» **Exercise materials**:

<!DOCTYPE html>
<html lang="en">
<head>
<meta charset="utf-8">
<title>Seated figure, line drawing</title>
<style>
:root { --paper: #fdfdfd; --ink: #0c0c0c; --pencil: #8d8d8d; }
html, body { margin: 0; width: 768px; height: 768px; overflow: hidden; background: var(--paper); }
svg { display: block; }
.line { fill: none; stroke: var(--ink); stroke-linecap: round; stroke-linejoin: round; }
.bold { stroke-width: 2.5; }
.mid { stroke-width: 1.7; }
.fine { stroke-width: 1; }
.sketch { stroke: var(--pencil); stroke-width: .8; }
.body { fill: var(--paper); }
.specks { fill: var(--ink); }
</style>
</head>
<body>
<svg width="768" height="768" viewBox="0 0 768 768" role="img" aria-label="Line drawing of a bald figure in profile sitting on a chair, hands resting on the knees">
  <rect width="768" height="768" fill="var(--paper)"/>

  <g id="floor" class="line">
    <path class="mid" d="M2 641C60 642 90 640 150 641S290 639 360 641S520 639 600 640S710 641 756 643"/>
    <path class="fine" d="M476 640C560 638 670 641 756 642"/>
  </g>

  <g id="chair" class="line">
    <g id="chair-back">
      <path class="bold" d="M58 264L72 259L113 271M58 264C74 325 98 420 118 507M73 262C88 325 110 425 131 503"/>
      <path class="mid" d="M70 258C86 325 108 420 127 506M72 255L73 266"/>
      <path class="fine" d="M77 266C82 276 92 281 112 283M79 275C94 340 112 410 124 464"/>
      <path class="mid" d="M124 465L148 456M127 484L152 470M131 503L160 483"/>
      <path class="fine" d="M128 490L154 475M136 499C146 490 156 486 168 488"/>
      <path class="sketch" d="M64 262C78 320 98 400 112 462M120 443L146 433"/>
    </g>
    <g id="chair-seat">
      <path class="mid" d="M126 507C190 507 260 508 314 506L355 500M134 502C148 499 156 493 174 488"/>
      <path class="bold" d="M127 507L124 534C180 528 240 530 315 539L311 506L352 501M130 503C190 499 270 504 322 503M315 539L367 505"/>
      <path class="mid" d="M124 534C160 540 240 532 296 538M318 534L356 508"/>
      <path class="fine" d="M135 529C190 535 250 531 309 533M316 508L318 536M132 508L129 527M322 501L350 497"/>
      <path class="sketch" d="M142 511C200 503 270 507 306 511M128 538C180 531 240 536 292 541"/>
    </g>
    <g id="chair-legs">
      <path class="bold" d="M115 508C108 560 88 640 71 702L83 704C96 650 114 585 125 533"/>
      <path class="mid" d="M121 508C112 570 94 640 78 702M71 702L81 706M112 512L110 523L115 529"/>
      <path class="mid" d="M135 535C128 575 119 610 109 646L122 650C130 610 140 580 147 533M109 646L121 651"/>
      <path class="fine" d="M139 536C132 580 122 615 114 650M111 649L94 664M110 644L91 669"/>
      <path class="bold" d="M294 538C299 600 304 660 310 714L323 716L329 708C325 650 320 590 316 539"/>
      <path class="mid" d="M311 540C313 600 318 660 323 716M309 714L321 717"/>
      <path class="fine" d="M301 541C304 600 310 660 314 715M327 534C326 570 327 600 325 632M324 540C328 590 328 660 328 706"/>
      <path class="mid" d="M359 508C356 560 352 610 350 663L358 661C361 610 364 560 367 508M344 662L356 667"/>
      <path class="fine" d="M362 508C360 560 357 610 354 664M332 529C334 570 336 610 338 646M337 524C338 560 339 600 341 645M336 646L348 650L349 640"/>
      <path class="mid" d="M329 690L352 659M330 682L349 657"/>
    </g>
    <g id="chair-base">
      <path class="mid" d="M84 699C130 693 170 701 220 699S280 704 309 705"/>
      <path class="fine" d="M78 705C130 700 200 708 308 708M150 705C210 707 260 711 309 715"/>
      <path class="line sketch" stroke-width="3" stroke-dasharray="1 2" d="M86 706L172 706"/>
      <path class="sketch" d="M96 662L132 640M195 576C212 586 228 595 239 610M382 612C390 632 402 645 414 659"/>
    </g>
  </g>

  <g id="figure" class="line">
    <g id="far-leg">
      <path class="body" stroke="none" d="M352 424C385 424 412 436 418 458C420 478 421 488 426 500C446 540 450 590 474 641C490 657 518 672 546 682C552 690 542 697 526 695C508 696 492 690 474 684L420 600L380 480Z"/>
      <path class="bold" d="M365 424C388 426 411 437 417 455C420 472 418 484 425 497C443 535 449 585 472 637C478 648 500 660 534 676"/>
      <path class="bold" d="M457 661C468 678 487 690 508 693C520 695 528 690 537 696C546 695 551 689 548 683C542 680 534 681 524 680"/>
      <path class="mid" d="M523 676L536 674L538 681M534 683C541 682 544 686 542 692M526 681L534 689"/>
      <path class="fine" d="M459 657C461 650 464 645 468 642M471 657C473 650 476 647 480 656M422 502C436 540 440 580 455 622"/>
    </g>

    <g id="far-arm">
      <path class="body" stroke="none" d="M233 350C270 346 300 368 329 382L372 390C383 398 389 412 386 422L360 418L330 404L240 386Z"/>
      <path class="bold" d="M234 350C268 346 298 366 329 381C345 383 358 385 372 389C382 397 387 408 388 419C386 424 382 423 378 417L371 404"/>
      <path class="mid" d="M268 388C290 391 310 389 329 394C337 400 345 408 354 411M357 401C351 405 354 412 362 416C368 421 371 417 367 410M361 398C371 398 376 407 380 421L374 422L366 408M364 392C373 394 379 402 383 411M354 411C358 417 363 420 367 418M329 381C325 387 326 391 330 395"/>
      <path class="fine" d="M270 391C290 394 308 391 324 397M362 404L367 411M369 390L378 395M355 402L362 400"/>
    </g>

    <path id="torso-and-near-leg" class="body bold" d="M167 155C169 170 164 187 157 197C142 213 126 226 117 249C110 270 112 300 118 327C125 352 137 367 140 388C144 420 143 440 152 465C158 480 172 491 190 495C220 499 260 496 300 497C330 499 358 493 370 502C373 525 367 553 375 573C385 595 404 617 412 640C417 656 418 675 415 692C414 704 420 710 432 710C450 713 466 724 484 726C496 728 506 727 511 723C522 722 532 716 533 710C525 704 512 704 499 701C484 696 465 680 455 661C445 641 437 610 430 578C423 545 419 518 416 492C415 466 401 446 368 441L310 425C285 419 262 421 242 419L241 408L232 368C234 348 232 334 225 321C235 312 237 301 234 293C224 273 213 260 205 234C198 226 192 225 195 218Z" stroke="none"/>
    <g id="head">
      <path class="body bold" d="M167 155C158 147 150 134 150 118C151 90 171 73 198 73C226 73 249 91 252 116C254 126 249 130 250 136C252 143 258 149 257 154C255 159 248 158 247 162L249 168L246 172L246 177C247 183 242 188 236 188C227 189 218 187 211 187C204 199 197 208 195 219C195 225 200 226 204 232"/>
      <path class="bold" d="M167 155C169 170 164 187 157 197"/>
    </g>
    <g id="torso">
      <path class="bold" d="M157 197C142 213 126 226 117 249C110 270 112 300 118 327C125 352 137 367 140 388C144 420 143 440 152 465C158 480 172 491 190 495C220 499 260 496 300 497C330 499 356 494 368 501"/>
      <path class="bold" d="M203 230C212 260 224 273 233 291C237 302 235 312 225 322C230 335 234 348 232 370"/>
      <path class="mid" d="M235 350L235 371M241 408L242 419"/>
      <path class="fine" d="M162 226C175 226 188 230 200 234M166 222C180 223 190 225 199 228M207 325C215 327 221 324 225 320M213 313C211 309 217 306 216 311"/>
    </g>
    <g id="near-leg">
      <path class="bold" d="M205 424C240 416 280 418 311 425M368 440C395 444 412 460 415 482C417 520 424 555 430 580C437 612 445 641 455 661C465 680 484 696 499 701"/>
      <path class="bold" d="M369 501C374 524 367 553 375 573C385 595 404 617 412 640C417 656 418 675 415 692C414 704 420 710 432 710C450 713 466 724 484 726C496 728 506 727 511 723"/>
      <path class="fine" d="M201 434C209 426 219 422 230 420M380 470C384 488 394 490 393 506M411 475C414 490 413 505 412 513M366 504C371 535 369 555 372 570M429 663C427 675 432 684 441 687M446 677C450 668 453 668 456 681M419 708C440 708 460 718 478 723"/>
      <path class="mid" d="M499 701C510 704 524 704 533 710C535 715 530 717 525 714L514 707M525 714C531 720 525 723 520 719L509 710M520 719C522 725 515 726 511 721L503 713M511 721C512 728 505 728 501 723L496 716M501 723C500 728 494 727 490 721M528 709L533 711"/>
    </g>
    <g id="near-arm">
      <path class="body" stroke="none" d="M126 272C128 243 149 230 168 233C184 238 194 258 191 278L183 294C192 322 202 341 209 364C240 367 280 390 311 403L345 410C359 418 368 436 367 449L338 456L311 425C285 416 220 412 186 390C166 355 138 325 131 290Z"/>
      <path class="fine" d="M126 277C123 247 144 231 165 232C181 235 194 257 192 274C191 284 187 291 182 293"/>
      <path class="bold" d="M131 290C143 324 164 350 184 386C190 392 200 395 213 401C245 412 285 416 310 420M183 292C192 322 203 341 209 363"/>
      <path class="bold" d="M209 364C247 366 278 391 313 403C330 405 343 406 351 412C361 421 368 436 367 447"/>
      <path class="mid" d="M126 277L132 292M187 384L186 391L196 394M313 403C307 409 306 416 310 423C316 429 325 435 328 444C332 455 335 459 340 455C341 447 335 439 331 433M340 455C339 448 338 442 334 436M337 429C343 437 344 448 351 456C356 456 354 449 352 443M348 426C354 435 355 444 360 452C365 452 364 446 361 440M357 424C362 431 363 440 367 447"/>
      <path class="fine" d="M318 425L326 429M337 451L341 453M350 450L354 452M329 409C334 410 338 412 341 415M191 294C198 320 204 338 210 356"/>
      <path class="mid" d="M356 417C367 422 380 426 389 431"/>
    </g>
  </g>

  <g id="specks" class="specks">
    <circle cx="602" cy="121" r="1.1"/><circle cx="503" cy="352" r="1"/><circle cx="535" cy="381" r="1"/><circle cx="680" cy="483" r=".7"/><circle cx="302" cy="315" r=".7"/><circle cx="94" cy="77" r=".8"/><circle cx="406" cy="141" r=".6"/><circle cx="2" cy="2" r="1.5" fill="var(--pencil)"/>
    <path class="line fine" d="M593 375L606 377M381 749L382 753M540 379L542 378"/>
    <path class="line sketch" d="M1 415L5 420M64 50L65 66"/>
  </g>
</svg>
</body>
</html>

---

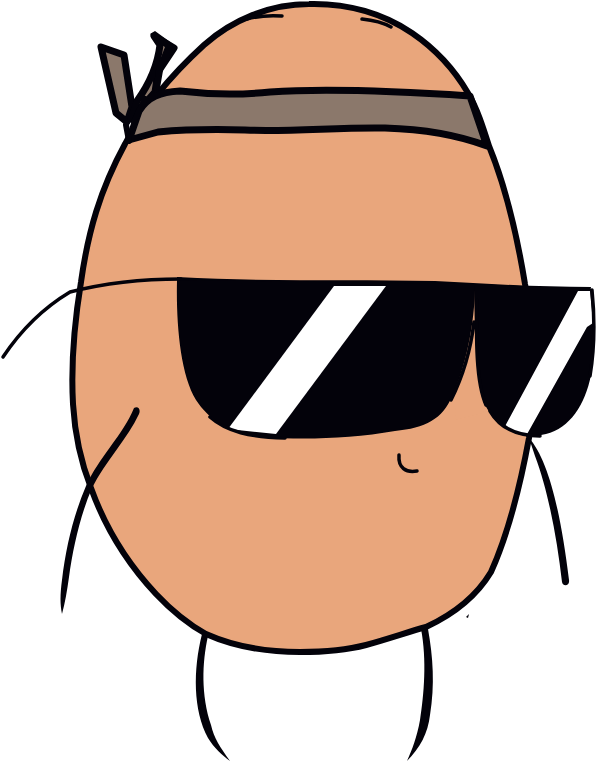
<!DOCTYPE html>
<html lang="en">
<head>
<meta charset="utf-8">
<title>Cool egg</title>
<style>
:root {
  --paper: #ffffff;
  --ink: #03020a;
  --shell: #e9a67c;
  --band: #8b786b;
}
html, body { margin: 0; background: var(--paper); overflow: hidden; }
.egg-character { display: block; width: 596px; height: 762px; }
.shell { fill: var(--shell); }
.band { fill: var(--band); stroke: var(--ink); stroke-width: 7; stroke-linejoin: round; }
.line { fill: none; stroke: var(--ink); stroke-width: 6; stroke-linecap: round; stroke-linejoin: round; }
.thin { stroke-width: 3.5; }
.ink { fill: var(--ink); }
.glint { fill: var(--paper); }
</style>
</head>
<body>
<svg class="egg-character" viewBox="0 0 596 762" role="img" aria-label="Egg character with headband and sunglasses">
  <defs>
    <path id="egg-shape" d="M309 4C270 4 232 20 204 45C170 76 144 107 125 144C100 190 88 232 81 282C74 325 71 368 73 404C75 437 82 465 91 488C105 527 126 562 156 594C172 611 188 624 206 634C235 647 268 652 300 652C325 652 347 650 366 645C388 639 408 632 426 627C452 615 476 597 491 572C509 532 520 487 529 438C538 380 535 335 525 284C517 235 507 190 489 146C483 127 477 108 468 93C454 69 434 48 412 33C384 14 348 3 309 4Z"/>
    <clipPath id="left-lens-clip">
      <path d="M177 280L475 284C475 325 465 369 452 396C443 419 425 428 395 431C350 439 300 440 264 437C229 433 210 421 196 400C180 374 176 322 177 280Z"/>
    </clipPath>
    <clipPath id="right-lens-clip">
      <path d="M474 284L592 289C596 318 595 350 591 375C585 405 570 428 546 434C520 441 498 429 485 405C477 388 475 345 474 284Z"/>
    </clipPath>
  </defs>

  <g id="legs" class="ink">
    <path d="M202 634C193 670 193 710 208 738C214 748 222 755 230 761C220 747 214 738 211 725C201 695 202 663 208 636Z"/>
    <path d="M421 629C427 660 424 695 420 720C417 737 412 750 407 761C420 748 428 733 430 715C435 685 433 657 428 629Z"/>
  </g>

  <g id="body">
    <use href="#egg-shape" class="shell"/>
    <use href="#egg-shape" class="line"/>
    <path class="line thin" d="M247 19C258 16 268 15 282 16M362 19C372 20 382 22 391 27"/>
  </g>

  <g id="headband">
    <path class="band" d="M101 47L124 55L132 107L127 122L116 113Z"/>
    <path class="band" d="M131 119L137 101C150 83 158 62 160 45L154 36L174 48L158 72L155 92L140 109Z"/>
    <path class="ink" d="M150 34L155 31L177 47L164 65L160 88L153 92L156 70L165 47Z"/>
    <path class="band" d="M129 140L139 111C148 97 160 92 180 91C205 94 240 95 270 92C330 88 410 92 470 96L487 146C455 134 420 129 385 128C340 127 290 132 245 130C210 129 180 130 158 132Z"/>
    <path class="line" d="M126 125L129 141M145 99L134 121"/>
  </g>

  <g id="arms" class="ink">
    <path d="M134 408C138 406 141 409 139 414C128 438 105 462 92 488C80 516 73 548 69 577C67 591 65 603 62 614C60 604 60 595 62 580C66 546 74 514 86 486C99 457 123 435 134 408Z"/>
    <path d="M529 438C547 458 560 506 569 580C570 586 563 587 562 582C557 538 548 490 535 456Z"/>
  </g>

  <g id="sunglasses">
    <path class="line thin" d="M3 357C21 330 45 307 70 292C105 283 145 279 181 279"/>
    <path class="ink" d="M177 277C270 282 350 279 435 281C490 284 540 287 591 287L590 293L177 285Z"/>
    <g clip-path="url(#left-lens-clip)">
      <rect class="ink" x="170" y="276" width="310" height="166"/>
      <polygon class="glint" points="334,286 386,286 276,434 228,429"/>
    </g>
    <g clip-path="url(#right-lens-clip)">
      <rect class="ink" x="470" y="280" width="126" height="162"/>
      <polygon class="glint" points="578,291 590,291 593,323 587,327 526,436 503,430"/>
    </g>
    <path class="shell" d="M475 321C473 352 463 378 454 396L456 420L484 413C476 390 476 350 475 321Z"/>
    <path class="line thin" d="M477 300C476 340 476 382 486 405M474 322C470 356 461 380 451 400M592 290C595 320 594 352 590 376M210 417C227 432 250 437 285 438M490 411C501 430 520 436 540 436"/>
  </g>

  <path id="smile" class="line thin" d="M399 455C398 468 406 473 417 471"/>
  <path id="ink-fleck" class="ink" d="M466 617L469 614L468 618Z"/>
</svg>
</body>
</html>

» **Activity**:
Scan the listing above. Gather each line that contains the word "root".

» **Exercise output**:
:root { --paper: #fdfdfd; --ink: #0c0c0c; --pencil: #8d8d8d; }
:root {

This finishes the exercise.